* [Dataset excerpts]
======
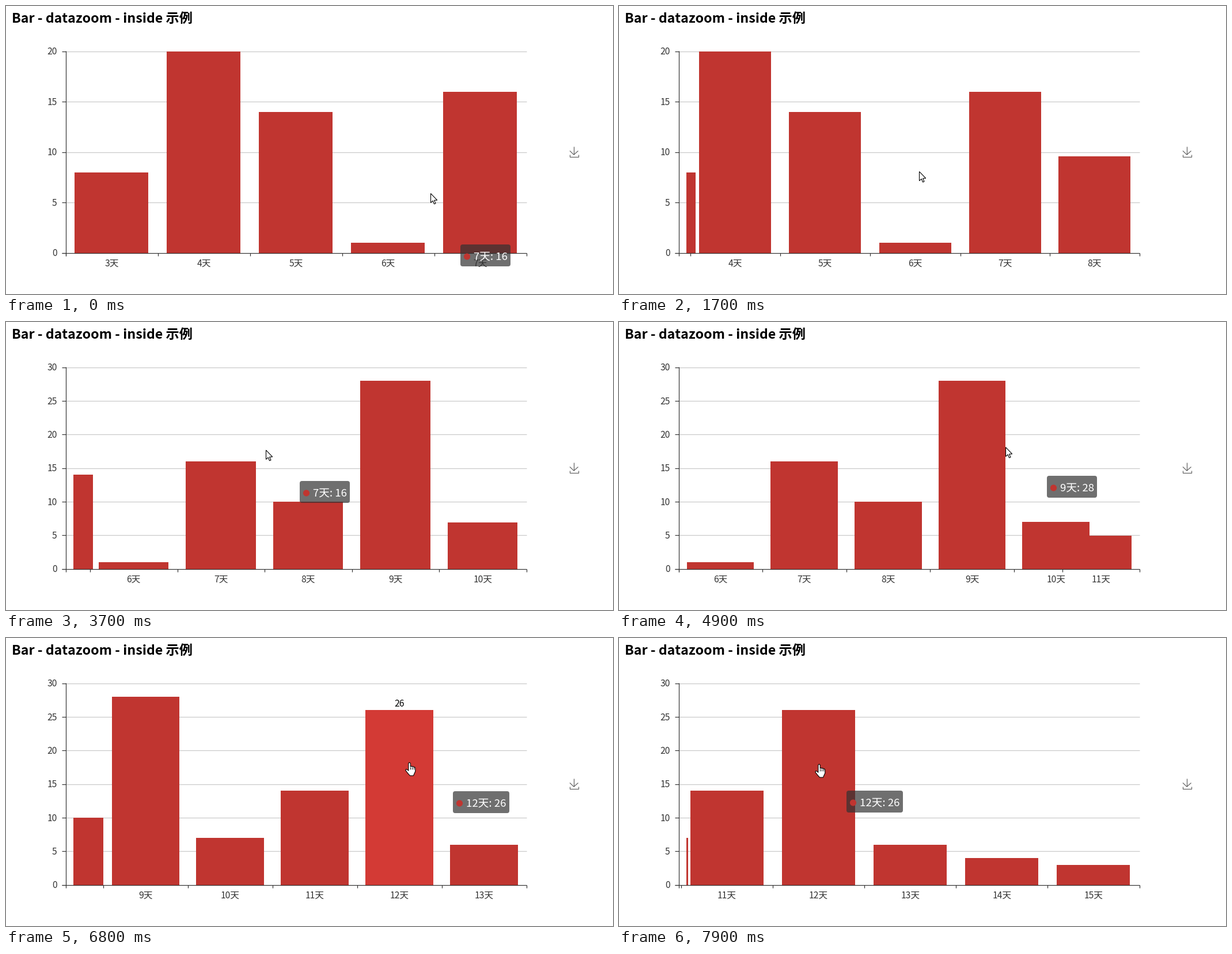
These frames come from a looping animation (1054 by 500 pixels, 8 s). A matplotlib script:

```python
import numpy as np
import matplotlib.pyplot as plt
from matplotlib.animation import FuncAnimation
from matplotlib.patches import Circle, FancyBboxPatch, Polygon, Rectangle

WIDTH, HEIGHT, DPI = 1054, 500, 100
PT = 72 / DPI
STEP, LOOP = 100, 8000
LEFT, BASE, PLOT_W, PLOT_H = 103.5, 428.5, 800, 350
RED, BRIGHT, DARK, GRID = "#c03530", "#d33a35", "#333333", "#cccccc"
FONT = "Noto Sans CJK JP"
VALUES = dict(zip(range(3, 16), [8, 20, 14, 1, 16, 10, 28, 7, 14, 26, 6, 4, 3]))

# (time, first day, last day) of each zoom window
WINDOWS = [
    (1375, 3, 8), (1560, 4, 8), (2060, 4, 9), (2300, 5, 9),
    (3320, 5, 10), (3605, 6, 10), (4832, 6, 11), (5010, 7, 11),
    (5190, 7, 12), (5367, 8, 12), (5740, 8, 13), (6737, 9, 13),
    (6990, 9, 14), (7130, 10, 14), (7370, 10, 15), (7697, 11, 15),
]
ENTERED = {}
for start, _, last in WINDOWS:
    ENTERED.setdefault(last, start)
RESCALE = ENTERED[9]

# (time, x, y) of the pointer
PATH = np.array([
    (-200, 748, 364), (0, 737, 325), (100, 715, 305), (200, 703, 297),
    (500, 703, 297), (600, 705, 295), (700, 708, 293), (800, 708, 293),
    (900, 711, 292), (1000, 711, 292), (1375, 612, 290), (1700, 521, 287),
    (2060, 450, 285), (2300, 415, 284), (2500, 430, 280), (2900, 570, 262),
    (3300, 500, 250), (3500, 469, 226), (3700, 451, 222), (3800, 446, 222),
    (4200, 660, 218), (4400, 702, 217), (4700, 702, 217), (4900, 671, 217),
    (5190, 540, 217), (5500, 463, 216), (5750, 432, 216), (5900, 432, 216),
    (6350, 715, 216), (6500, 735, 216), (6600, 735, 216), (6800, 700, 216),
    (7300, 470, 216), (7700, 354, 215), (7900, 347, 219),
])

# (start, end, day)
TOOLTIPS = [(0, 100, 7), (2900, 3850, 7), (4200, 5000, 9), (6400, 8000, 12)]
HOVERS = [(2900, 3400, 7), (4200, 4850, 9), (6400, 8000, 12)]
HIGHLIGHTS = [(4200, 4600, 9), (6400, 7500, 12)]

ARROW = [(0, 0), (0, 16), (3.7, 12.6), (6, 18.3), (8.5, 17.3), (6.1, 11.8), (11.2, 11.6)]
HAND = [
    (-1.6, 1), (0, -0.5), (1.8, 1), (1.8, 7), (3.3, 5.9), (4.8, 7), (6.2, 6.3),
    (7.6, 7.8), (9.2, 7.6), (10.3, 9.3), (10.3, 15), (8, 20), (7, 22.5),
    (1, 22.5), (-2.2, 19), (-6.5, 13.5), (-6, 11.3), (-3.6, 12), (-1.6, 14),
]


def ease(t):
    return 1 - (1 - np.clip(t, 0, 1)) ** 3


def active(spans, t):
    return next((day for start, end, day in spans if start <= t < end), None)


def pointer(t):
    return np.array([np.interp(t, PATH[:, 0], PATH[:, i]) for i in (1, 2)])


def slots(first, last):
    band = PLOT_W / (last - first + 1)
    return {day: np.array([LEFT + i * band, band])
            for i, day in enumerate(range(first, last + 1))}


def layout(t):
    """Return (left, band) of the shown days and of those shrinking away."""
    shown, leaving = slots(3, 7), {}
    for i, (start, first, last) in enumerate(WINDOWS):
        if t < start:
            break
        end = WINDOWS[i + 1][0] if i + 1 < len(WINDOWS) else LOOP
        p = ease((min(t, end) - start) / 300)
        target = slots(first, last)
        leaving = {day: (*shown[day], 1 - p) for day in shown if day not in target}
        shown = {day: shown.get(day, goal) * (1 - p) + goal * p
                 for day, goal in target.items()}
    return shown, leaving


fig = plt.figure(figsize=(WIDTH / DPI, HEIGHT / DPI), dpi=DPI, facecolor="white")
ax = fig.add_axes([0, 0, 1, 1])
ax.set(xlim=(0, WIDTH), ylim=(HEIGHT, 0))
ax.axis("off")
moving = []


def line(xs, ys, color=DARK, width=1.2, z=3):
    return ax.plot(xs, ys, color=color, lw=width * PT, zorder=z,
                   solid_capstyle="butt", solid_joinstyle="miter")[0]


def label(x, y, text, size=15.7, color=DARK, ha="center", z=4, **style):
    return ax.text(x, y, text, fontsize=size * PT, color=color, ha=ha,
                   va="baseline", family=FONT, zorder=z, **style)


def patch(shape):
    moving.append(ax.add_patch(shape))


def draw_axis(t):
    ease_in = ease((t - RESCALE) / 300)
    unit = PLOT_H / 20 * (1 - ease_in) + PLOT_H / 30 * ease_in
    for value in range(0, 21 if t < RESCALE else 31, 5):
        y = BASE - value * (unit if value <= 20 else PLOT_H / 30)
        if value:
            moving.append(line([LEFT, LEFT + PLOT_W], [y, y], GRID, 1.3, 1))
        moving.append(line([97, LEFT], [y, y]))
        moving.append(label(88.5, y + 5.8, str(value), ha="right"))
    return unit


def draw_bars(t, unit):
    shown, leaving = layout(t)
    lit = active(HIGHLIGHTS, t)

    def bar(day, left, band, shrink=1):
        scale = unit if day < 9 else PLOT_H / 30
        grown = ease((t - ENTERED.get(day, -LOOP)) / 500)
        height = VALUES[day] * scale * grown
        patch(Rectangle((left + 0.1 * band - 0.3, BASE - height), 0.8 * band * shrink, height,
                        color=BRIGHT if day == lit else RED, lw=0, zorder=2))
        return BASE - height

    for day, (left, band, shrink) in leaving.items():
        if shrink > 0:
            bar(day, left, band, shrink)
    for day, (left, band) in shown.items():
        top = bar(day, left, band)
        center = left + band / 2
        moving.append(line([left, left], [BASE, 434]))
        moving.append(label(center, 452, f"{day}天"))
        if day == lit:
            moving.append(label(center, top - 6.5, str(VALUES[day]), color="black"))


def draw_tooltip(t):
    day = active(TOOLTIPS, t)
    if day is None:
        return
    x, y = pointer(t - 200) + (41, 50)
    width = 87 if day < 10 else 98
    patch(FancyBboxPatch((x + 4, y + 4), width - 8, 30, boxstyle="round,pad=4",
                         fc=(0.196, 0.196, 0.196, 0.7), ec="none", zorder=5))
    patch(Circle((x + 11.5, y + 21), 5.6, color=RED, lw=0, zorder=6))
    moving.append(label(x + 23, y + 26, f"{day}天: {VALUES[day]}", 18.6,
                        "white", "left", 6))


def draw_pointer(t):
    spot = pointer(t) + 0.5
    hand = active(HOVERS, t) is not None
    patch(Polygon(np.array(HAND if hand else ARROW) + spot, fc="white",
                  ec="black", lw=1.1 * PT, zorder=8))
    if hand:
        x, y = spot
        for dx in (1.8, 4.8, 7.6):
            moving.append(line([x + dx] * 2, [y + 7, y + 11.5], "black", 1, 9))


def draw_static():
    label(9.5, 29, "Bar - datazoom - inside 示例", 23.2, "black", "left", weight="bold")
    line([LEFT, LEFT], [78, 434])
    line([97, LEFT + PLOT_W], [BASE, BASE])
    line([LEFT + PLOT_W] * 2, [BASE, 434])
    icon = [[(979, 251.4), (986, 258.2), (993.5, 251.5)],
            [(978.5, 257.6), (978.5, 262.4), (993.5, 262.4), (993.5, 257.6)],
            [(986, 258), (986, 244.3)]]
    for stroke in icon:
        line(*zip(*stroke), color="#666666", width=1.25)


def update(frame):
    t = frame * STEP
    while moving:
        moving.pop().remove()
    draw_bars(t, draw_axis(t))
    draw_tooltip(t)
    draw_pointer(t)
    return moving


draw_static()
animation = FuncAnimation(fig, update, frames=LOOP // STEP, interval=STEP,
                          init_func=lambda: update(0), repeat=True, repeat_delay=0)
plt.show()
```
======
* [Work instructions]
The lines sought are those in the data above that include the string "DARK"; copy each one.

* [The answer]
RED, BRIGHT, DARK, GRID = "#c03530", "#d33a35", "#333333", "#cccccc"
def line(xs, ys, color=DARK, width=1.2, z=3):
def label(x, y, text, size=15.7, color=DARK, ha="center", z=4, **style):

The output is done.